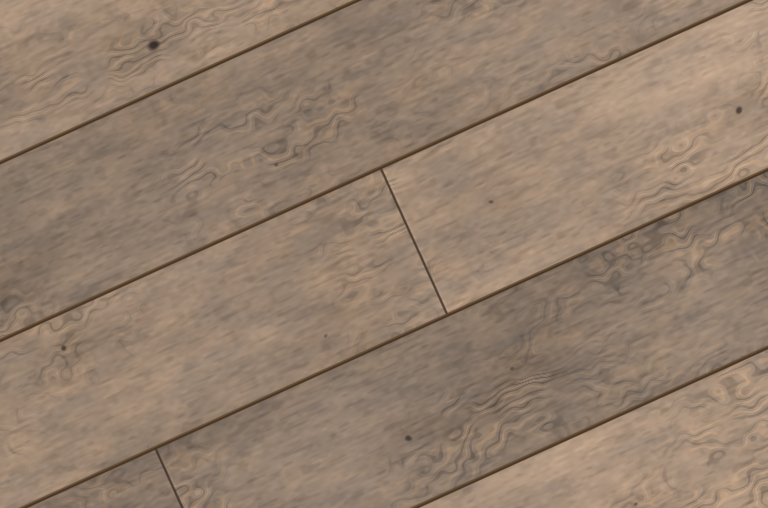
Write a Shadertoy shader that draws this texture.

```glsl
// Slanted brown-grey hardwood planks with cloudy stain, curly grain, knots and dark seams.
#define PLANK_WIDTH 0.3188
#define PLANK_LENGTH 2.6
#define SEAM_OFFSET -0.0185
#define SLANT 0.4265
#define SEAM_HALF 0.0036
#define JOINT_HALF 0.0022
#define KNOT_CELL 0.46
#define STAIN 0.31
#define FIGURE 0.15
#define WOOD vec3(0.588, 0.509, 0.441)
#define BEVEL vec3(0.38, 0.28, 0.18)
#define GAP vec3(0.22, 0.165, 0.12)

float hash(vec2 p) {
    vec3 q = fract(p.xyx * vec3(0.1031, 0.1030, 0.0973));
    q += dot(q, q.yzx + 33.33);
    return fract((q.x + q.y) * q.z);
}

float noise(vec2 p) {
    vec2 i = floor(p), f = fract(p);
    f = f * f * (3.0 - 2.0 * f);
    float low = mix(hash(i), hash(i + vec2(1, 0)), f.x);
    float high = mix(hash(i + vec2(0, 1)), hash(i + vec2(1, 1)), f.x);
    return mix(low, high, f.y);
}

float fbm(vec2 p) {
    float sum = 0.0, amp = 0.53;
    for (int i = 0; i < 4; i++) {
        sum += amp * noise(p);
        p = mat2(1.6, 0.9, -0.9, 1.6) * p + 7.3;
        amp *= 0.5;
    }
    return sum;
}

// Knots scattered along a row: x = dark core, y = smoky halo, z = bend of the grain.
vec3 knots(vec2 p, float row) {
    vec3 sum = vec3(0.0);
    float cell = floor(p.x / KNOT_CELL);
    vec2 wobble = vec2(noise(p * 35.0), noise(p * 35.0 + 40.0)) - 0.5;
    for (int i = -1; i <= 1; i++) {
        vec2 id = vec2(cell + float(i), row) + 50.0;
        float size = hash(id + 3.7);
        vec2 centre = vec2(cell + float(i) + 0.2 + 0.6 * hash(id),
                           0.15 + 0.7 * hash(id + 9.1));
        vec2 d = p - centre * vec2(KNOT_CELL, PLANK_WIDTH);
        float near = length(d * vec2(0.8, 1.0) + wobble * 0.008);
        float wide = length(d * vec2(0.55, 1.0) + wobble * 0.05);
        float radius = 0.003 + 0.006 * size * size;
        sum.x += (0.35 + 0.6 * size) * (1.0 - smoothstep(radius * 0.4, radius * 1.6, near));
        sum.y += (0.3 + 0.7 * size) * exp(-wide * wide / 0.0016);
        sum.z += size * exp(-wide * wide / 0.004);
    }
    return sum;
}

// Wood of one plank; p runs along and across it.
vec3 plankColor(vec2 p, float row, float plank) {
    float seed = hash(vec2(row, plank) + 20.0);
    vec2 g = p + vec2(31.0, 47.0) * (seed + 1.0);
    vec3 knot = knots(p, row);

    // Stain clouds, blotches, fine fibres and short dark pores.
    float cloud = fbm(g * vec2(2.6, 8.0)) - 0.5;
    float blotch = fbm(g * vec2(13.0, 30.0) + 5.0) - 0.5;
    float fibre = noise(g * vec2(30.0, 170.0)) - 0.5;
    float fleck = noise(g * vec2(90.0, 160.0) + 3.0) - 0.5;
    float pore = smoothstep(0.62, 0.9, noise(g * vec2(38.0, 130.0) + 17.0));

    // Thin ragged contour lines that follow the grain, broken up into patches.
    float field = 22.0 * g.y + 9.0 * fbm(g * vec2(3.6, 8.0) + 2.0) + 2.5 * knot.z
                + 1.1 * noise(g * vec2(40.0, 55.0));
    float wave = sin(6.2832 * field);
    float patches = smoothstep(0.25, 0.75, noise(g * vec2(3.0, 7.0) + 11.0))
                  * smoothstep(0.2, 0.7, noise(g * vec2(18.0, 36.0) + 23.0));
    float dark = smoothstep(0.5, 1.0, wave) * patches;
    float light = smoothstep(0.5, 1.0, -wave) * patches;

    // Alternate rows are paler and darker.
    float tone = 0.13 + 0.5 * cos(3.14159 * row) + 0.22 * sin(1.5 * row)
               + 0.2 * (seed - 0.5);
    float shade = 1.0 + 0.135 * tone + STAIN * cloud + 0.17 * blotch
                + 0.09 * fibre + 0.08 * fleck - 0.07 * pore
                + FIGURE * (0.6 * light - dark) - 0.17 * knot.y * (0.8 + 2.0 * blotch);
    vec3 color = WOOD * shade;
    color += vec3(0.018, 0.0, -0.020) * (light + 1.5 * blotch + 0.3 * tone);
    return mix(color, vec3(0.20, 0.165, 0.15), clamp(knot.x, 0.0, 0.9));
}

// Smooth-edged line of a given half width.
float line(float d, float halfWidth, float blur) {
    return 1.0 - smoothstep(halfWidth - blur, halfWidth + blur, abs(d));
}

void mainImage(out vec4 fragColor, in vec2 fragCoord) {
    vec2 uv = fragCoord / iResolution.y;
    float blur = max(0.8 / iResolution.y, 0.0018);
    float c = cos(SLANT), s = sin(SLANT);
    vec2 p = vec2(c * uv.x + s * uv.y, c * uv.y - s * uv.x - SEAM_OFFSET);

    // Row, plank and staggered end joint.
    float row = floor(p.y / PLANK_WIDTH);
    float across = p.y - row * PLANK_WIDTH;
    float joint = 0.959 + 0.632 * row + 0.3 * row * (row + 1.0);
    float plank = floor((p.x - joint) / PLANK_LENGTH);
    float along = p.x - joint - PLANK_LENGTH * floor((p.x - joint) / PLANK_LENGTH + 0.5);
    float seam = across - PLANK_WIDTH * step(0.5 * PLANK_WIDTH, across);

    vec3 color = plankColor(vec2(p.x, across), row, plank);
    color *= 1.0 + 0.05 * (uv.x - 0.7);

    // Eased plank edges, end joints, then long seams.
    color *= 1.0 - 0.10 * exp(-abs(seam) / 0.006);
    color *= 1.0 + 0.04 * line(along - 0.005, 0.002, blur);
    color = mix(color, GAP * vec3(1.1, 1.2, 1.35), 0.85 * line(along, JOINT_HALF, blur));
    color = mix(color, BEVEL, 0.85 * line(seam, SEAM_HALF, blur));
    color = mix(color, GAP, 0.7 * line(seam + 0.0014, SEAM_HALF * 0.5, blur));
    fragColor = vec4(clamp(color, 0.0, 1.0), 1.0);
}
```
************
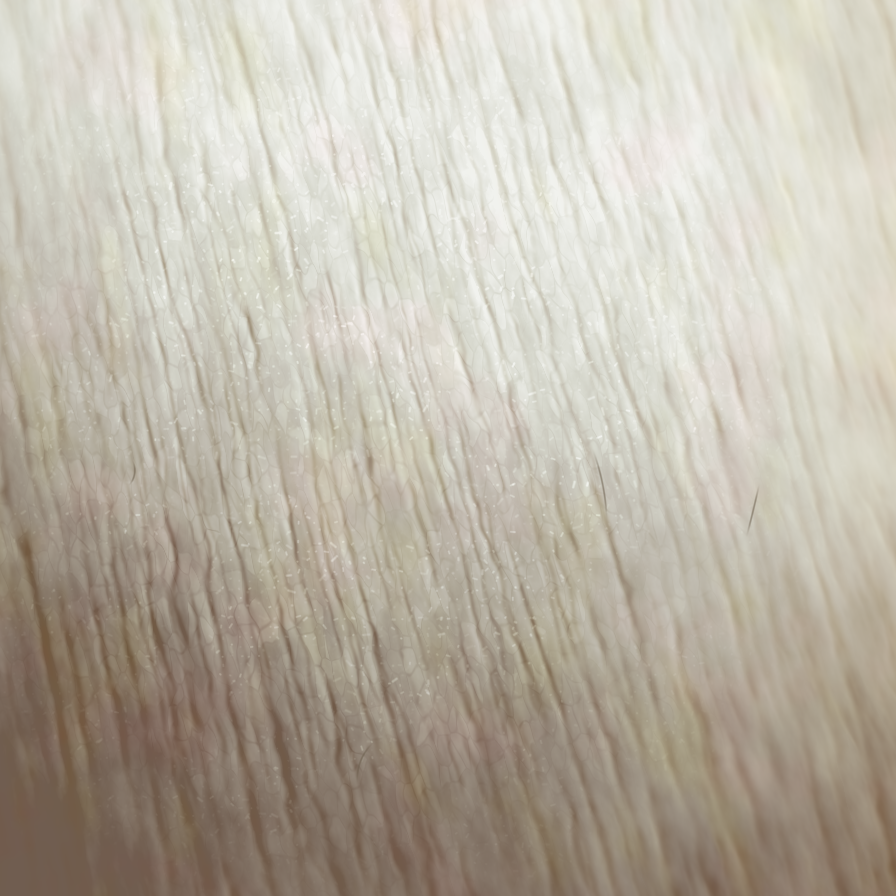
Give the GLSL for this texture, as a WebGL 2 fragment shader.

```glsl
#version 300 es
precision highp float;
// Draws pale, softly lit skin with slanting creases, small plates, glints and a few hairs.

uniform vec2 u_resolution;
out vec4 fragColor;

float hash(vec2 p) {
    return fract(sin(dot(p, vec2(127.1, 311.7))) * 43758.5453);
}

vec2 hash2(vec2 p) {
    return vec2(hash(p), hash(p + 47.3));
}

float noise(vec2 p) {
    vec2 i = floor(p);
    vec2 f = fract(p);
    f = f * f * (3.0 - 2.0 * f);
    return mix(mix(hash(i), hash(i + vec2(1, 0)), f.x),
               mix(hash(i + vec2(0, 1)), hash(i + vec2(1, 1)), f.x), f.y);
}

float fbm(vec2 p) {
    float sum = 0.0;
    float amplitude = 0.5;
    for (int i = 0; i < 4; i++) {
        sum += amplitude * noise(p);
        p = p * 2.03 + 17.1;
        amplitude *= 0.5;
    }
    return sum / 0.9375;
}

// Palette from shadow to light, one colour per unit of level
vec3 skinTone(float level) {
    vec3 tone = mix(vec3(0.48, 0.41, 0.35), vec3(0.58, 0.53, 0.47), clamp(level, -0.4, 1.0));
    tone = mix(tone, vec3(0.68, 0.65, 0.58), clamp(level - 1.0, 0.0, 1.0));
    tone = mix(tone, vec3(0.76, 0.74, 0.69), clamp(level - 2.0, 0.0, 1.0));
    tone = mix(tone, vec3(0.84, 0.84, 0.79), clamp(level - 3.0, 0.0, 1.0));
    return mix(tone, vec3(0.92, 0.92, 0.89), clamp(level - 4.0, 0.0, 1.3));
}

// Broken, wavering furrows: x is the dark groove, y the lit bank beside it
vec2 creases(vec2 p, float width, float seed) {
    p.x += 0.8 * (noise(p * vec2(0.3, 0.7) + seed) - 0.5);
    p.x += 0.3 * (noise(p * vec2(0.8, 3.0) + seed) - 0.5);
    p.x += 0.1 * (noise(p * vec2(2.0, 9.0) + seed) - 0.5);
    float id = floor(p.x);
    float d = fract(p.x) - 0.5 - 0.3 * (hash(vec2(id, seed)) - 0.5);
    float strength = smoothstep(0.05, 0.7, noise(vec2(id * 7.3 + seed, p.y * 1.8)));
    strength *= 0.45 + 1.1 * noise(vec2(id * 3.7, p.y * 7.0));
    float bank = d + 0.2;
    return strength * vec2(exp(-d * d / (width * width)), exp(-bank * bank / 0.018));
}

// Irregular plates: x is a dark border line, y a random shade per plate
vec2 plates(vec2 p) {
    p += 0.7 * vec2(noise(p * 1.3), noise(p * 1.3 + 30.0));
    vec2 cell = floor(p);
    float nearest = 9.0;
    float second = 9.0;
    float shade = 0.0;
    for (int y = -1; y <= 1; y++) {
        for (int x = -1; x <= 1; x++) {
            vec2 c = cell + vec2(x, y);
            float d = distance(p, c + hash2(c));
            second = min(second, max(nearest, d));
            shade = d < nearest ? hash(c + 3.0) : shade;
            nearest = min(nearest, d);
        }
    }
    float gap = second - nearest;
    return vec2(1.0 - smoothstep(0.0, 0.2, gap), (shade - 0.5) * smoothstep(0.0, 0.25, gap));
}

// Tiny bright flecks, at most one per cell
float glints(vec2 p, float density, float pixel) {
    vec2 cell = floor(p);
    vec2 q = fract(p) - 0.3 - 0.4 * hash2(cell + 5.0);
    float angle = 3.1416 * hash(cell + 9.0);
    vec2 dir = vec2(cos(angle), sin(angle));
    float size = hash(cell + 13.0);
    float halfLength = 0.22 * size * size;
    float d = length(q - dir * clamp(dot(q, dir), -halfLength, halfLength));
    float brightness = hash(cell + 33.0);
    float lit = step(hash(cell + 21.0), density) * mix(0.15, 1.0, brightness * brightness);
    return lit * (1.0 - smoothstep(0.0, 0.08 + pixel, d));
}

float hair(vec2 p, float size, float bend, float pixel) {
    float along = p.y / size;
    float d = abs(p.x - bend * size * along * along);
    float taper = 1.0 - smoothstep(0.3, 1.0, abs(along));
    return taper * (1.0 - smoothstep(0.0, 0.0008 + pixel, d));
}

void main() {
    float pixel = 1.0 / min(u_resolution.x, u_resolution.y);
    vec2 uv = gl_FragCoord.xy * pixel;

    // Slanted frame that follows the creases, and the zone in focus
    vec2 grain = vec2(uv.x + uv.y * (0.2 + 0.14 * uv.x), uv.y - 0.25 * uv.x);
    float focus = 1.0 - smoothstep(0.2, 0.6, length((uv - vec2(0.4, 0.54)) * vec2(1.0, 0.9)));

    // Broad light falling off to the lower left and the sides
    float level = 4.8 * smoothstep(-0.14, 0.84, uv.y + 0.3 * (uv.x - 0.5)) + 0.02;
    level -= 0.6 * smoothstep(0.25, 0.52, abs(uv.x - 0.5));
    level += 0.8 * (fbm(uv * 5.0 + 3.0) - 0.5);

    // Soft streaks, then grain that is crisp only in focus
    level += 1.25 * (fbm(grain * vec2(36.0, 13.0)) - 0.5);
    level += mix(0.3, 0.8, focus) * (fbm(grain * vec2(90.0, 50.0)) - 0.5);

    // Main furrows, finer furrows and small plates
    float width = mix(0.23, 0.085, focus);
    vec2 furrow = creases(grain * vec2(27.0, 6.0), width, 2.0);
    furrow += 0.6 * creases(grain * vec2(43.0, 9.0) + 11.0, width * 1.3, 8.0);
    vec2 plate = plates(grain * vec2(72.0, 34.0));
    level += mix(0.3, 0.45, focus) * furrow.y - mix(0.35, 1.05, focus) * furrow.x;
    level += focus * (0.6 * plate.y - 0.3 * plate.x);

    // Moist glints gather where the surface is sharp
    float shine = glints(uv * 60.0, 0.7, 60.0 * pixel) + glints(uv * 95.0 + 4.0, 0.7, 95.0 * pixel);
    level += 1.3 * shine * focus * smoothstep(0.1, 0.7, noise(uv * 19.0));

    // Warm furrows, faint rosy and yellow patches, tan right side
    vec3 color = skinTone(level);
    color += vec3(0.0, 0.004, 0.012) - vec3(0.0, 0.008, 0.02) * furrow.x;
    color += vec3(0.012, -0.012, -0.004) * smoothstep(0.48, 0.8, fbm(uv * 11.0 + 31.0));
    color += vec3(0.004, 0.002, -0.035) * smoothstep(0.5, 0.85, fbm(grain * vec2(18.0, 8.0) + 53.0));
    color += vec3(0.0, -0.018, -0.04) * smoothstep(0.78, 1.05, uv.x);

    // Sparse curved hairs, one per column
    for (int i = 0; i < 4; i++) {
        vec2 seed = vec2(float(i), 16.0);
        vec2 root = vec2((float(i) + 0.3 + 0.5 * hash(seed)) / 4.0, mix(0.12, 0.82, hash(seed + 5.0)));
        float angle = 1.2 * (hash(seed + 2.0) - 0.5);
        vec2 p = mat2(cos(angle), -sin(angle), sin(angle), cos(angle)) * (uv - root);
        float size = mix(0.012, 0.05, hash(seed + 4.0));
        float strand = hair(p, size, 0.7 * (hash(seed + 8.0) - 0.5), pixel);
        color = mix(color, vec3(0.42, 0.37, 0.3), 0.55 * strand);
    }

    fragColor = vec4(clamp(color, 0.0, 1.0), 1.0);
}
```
************
WHAT IS NEEDED:
Using the data above, copy each line that contains "nearest".

COMPLETED EXERCISE:
    float nearest = 9.0;
            second = min(second, max(nearest, d));
            shade = d < nearest ? hash(c + 3.0) : shade;
            nearest = min(nearest, d);
    float gap = second - nearest;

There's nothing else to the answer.